Common law systems trace their history to England, while civil law systems trace their history through the Napoleonic Code back to the Corpus Juris Civilis of Roman law.
Its influence on common law legal systems has been much smaller, although some basic concepts from the Corpus have survived through Norman law – such as the contrast, especially in the Institutes, between "law" (statute) and custom.

Privity of contract

privitydoctrine of privitycontract law
The traditional common law rule through most of the 19th century was that a plaintiff could not recover for a defendant's negligent production or distribution of a harmful instrumentality unless the two were in privity of contract.
The doctrine of privity of contract is a common law principle which provides that a contract cannot confer rights or impose obligations upon any person who is not a party to the contract.

Legal opinion

opinionopinionsdecisions
The court states an opinion that gives reasons for the decision, and those reasons agglomerate with past decisions as precedent to bind future judges and litigants.
Published opinions of courts are also collectively referred to as case law, and constitute in the common law legal systems one of the major sources of law.

Winterbottom v Wright

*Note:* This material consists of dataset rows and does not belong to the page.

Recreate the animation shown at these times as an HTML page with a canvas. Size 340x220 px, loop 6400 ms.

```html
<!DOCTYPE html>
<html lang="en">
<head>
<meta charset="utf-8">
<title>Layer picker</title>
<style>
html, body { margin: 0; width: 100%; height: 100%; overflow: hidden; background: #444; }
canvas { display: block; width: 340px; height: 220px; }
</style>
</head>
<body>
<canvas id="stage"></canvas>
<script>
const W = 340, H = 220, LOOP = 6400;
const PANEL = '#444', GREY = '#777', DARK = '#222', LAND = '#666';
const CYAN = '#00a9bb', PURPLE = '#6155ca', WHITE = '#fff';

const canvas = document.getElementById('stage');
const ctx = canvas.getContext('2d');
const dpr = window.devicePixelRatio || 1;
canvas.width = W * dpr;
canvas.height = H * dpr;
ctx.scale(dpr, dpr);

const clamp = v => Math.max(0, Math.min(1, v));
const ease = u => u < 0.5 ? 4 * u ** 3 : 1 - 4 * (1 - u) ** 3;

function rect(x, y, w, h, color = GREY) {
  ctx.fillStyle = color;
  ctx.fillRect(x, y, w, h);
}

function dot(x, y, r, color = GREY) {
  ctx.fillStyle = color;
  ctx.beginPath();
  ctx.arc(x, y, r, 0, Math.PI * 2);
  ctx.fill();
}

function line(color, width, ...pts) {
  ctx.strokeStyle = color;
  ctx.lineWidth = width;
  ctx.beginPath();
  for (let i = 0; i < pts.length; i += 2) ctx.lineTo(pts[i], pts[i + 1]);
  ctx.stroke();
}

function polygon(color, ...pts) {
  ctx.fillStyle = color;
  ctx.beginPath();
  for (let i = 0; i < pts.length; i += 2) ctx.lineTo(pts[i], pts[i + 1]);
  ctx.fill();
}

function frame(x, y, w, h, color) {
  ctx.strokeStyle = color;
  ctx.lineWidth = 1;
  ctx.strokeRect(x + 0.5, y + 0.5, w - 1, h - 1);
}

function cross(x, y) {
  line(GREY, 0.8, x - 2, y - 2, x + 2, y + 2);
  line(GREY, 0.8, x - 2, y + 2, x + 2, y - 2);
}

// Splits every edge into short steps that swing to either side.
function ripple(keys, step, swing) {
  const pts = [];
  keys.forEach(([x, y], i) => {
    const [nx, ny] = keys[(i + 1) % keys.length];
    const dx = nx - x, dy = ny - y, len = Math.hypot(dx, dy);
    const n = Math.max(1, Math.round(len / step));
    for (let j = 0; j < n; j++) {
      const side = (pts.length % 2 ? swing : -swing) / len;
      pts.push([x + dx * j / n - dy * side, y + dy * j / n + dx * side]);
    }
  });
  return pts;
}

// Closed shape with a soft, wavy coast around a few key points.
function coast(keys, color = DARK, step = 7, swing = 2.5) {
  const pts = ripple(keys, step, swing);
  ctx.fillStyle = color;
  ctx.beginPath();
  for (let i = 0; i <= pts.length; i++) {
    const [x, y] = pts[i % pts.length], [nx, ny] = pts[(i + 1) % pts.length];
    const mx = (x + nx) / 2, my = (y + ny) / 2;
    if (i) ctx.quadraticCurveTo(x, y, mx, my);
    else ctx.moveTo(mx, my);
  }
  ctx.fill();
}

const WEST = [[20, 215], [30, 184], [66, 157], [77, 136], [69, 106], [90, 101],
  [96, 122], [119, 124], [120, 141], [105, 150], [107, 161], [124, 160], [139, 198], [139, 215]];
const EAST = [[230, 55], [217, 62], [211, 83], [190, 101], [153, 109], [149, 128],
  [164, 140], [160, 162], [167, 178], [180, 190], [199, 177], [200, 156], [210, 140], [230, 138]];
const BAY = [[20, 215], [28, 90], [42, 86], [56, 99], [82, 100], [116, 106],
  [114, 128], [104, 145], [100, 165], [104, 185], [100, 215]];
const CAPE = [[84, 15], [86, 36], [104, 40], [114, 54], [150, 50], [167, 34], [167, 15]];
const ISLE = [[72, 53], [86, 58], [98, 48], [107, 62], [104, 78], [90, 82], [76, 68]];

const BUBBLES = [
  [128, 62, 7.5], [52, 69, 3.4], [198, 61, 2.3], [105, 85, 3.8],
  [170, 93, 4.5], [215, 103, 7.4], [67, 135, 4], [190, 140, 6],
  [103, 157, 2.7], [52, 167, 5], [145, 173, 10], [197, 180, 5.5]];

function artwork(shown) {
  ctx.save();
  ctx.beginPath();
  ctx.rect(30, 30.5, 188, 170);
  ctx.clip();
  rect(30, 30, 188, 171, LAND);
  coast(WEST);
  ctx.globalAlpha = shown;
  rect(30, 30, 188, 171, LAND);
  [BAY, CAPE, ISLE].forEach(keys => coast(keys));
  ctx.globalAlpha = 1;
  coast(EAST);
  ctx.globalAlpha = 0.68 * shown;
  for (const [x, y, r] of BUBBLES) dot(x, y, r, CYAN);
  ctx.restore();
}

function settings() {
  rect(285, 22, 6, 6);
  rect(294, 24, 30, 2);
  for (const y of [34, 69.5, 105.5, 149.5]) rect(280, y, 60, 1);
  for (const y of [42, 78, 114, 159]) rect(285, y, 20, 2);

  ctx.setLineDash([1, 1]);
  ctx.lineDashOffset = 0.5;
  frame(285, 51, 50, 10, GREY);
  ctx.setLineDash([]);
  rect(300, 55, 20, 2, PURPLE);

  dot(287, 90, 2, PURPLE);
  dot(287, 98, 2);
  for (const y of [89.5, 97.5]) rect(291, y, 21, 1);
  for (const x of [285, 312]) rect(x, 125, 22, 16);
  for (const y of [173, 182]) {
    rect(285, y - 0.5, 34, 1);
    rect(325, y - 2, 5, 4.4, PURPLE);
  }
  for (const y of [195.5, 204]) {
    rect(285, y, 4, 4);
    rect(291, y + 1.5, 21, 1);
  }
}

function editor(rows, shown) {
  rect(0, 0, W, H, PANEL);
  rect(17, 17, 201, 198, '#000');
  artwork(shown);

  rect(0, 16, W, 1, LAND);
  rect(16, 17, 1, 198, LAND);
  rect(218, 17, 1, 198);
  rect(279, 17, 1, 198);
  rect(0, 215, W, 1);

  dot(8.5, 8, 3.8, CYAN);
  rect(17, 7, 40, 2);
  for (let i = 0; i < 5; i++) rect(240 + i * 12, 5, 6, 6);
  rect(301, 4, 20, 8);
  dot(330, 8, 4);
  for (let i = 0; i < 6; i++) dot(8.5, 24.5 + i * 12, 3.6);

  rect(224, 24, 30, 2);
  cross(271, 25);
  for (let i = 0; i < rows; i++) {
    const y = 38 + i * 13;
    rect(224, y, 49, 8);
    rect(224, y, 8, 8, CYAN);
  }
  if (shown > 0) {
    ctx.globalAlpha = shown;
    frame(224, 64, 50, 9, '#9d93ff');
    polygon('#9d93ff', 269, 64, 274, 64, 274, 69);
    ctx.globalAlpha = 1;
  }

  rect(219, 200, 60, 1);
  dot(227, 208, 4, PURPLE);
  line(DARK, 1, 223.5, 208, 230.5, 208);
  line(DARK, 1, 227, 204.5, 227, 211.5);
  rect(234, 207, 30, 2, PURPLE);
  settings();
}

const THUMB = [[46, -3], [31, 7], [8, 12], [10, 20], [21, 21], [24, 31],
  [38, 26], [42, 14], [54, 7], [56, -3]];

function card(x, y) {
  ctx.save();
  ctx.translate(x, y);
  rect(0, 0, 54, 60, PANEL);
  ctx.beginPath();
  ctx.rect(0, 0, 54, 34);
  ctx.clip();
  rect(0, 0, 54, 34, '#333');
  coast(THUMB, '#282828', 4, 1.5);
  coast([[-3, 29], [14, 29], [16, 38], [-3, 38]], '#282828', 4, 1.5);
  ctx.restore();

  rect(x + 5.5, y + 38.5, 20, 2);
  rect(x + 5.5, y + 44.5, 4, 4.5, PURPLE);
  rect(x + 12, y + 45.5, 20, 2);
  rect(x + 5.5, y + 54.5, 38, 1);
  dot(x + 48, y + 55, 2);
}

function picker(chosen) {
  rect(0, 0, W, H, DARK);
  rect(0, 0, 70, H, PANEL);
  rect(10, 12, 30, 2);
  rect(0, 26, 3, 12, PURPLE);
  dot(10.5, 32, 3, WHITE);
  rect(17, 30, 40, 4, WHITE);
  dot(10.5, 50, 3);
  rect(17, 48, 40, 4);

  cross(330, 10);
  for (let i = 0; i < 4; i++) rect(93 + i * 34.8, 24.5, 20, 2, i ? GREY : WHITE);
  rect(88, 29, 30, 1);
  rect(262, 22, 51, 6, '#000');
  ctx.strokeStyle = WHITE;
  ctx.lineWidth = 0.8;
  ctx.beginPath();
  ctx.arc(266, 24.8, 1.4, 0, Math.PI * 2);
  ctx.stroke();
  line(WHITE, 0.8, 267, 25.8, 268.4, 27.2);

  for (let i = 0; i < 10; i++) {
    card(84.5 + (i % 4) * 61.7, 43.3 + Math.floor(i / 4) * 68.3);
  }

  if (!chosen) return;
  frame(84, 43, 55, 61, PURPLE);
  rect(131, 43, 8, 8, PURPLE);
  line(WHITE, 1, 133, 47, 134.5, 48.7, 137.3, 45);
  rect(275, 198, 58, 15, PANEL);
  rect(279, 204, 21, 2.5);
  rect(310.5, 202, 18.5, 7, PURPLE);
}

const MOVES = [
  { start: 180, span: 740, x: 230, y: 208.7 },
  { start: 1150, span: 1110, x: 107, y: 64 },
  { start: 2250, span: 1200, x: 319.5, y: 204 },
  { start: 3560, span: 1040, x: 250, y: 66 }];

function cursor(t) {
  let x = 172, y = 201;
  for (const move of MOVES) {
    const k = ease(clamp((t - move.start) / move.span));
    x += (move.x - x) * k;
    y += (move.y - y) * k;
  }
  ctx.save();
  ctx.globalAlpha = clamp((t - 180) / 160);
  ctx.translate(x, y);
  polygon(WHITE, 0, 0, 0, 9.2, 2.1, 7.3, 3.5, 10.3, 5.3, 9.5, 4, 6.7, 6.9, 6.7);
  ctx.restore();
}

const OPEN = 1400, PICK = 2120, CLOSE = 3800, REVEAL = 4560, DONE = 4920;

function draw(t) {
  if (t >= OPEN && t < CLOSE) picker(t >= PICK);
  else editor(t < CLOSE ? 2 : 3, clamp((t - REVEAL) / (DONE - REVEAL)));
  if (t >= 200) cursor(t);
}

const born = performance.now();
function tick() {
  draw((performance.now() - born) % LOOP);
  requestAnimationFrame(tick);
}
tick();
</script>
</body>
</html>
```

In an 1842 English case, Winterbottom v. Wright, the postal service had contracted with Wright to maintain its coaches.
Winterbottom v Wright (1842) 10 M&W 109 was an important case in English common law responsible for constraining the law's stance on negligence in the 19th century.

Quasi-judicial body

quasi-judicialquasi-judicial agencyquasi-judicial bodies
For example, the law in most Anglo-American jurisdictions includes "statutory law" enacted by a legislature, "regulatory law" (in the U.S.) or “delegated legislation” (in the U.K.) promulgated by executive branch agencies pursuant to delegation of rule-making authority from the legislature, and common law or "case law", i.e., decisions issued by courts (or quasi-judicial tribunals within agencies).
Judicial decisions are bound by precedent in common law, whereas quasi-judicial decisions usually are not so bound;